Courageous, honest, painful, yearning, and occasionally even funny, the unexpurgated diaries and journals of poet and novelist Plath show a woman struggling to develop her talent against the social constraints of her day.
Don’t look for fresh scandal here; the few scandalous moments were reported earlier this year with the publication of the British edition, and (as most Plath readers know) the journals preceding her suicide were destroyed. Look instead for the slow, day-by-day maturing of a romantic, somewhat silly girl into a sensitive, hard-working, valiant woman, who coped frequently with bouts of depression, bemoaned that she was “doomed” to be a woman, and battled the “shoulds” and “musts” that were the heritage of her era and her gender. Edited by Kukil, the Smith College curator responsible for the Sylvia Plath Collection, this edition begins as Plath is about to enter Smith in 1950 and continues to the end of 1959. There are no entries for her stay in a psychiatric institution, novelized in The Bell Jar, or for her senior year at Smith. There are a few fragments as late as 1962, describing the birth of her second child at home. These so-called fragments, gathered in 15 appendices, contain some lengthy notes of trips, a hospital stay, drawings, and vignettes of neighbors and friends. Among the new material is the occasionally tedious diary of a year teaching at her alma mater (including some acid comments about colleagues), plus notes on her 1959 sessions with a therapist (where she describes herself as “thrilled” to be given permission “to hate one’s mother”). Plath loved cooking and clothes, and there are details of meals and her wardrobe (as well as romances and sexual encounters) throughout, along with avowals of her love and admiration for her husband, Ted Hughes.

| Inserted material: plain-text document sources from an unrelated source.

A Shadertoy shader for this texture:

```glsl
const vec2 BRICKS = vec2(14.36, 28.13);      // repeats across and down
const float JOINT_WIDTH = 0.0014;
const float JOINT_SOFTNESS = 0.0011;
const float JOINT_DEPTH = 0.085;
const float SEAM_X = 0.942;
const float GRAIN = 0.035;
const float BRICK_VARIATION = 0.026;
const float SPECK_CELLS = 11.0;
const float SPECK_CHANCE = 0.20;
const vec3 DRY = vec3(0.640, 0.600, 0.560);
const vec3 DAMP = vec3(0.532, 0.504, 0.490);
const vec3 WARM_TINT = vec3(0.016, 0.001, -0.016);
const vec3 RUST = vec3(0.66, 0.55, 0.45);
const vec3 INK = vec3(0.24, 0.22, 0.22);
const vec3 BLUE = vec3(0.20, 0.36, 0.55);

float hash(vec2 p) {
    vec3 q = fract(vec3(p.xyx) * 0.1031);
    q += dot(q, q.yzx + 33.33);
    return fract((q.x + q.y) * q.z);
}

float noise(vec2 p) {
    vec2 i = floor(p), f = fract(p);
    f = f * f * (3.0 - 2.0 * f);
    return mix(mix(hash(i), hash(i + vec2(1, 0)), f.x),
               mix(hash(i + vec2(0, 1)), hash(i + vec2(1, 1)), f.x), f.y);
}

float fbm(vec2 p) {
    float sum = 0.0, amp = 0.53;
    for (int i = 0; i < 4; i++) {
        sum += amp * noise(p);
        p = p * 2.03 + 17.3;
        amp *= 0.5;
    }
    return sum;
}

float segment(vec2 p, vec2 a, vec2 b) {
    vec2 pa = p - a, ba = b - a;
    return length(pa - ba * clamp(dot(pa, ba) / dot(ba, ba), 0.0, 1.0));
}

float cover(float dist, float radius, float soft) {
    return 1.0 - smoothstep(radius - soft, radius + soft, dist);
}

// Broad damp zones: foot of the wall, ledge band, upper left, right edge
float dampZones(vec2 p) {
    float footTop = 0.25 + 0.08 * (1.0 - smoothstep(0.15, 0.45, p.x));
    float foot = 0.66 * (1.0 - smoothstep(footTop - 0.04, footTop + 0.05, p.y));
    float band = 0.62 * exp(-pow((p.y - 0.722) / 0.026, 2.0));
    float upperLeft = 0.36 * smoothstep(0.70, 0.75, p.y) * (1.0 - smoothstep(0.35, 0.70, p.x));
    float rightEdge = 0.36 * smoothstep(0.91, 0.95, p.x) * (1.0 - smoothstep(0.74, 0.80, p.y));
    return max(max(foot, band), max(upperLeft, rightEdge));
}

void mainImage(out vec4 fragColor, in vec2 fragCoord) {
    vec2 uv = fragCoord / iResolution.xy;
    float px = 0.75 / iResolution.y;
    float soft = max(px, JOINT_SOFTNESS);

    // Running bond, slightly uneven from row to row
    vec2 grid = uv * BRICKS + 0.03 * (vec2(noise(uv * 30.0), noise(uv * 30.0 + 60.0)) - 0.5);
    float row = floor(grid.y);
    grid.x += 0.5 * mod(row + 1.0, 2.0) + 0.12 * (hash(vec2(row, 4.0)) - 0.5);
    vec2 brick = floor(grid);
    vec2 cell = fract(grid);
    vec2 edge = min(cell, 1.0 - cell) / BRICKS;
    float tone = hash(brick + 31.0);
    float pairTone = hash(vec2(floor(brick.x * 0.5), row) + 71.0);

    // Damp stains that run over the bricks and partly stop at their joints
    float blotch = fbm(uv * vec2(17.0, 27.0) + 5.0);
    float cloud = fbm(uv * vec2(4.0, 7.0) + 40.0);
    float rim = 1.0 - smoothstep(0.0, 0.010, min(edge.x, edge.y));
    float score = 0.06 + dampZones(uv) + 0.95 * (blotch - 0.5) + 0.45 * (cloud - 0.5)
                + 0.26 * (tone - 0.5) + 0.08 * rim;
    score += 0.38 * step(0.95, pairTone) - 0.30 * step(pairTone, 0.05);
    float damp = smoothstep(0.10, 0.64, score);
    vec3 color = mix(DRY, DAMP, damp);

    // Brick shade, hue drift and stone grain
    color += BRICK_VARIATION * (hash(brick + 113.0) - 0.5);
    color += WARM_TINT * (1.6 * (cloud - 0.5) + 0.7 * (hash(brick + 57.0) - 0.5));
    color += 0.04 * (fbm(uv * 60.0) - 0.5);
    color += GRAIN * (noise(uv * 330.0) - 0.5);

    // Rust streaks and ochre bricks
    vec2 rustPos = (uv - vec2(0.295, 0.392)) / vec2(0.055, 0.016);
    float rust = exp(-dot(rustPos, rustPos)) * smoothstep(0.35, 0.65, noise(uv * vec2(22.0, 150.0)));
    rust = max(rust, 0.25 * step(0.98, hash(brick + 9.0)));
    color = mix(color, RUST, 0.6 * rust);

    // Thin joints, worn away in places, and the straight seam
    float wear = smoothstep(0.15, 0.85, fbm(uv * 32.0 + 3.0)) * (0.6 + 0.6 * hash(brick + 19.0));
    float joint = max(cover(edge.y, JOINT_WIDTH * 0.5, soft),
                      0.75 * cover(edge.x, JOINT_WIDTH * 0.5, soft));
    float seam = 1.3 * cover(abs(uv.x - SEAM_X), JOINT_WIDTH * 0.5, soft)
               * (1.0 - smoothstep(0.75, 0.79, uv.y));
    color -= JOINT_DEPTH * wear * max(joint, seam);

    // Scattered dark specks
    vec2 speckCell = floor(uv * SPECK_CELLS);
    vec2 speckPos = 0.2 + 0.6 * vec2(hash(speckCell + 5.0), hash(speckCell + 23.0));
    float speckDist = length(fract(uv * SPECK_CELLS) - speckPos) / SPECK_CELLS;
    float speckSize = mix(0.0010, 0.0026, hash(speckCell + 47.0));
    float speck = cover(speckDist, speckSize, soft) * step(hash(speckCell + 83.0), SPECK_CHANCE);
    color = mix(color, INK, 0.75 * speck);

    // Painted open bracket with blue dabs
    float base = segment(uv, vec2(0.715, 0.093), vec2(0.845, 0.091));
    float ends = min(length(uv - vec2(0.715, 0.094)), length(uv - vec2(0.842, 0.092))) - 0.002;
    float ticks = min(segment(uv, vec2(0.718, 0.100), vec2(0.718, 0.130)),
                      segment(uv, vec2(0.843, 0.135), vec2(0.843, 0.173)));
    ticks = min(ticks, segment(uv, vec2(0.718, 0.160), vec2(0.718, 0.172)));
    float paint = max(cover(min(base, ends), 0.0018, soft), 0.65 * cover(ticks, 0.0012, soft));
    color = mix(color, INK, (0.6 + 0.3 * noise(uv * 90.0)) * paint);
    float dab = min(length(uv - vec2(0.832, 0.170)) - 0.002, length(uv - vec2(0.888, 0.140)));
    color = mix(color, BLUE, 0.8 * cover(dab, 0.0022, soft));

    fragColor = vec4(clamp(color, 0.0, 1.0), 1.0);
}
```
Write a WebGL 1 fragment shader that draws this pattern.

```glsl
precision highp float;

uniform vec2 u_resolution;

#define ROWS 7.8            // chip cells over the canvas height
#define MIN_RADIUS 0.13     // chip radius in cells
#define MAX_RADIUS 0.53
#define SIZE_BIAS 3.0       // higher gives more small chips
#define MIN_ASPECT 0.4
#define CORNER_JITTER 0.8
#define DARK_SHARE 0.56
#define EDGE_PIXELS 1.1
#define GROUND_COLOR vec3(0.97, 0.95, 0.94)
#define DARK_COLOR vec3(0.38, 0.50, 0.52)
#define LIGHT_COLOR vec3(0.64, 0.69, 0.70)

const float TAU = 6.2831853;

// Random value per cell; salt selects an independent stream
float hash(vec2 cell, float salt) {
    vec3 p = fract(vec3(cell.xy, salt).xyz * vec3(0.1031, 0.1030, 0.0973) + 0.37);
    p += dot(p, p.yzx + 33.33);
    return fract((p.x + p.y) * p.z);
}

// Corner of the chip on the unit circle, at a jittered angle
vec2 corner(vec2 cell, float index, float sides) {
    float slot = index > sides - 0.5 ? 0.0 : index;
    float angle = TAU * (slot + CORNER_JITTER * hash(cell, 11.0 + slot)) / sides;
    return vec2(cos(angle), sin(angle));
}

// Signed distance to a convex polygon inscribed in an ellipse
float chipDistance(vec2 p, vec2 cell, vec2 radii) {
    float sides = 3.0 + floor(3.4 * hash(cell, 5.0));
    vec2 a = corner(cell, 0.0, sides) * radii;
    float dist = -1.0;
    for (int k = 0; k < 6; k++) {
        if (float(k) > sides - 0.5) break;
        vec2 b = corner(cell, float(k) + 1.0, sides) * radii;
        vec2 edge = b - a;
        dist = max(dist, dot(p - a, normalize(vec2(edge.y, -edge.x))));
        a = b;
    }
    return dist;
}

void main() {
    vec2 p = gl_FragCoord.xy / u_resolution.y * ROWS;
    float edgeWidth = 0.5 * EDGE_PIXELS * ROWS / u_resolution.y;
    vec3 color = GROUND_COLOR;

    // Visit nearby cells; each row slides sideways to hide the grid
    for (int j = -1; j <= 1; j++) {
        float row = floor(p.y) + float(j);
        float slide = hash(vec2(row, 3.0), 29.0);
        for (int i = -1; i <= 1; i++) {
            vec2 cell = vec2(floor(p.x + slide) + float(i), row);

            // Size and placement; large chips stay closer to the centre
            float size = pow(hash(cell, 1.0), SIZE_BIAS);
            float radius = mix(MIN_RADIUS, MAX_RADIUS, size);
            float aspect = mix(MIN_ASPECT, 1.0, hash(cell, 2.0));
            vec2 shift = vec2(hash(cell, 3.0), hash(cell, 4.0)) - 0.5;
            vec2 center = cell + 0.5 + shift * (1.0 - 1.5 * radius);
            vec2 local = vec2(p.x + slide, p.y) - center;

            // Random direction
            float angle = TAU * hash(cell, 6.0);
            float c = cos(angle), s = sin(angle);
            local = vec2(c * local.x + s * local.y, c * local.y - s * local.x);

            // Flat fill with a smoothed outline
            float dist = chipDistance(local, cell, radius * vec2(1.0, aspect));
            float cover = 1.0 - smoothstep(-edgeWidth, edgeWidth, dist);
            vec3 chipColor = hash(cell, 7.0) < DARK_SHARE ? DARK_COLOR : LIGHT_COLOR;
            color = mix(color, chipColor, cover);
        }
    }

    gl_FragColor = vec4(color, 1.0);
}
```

Extensive notes identify the people mentioned in the journals.
Inspiring and informative. (16 pp. b&w photos, not seen)